- [WHAT TO WORK ON]: Return all lines of the data in which the string "inter" occurs.

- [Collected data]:
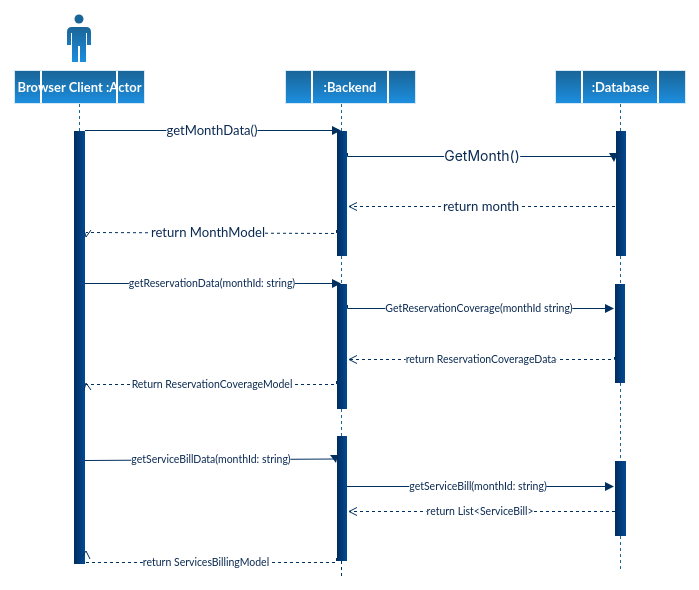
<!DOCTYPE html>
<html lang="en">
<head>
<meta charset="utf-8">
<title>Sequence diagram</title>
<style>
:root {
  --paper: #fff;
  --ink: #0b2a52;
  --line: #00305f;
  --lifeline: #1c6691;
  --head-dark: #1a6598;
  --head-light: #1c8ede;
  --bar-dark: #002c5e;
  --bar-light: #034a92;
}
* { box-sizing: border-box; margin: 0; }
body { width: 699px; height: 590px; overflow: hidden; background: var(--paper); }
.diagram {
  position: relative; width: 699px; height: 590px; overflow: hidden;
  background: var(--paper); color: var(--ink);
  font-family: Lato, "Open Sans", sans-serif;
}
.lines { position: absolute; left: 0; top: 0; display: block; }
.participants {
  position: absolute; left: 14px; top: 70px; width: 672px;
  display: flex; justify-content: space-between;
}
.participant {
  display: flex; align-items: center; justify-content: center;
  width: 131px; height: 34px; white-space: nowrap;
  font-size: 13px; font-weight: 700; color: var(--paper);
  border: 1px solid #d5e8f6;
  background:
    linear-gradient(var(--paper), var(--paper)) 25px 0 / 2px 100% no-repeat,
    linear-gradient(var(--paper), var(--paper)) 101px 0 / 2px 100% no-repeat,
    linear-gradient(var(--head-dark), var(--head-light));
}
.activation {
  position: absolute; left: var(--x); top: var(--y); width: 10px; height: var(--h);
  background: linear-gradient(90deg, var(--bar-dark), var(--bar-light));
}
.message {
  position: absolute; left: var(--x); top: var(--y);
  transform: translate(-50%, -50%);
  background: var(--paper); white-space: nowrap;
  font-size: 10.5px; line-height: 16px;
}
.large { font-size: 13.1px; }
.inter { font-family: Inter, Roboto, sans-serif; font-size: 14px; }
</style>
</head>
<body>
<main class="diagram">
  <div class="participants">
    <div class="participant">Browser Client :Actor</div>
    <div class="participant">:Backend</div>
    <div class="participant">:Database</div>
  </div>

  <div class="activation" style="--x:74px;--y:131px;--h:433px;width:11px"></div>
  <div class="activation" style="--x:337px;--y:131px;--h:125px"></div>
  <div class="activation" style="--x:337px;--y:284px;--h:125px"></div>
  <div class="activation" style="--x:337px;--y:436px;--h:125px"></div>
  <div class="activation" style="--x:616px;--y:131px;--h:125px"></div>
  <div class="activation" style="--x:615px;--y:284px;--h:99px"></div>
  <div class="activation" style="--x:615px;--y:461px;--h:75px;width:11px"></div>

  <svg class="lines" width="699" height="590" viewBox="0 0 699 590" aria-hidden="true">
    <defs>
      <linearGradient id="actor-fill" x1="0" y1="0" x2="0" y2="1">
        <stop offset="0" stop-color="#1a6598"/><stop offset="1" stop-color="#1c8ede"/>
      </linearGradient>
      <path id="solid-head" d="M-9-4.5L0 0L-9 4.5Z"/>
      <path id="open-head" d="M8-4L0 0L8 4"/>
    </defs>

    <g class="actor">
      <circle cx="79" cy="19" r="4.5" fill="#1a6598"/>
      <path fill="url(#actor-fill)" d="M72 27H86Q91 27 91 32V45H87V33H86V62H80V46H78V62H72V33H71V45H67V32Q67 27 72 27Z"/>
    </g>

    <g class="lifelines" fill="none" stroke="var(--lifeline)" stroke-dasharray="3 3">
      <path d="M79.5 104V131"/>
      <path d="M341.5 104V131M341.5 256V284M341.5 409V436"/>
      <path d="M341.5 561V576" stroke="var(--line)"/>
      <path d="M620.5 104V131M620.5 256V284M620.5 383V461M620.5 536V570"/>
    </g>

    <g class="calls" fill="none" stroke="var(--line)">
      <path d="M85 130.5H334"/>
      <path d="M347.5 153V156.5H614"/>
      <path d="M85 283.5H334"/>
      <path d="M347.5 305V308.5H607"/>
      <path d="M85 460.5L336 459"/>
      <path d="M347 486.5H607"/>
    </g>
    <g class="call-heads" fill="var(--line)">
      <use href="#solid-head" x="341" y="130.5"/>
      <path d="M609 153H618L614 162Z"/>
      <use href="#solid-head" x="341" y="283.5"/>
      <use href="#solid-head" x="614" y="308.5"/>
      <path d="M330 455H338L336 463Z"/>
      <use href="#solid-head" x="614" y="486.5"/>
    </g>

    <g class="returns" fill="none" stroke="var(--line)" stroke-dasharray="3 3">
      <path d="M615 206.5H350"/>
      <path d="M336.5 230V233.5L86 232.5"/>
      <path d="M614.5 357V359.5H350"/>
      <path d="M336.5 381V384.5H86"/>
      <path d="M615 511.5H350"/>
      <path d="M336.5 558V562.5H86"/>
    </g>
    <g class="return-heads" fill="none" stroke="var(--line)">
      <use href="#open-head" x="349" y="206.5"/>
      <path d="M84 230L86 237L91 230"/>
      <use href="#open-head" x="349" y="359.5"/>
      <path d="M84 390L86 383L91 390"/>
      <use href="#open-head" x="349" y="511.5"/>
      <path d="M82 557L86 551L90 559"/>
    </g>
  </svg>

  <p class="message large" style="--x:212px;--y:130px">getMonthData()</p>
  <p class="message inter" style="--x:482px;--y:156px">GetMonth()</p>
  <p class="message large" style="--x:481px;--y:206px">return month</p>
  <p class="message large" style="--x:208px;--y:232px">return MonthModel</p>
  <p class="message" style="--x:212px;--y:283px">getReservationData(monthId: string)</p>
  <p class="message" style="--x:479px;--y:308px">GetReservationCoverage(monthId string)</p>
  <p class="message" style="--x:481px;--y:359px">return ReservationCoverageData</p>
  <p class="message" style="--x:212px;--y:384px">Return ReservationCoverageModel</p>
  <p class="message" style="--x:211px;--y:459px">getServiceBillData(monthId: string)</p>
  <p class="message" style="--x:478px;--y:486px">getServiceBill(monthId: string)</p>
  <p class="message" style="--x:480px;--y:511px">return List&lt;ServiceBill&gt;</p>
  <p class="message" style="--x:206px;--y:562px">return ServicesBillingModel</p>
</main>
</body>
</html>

- [SOLVED PROBLEM]:
.inter { font-family: Inter, Roboto, sans-serif; font-size: 14px; }
  <p class="message inter" style="--x:482px;--y:156px">GetMonth()</p>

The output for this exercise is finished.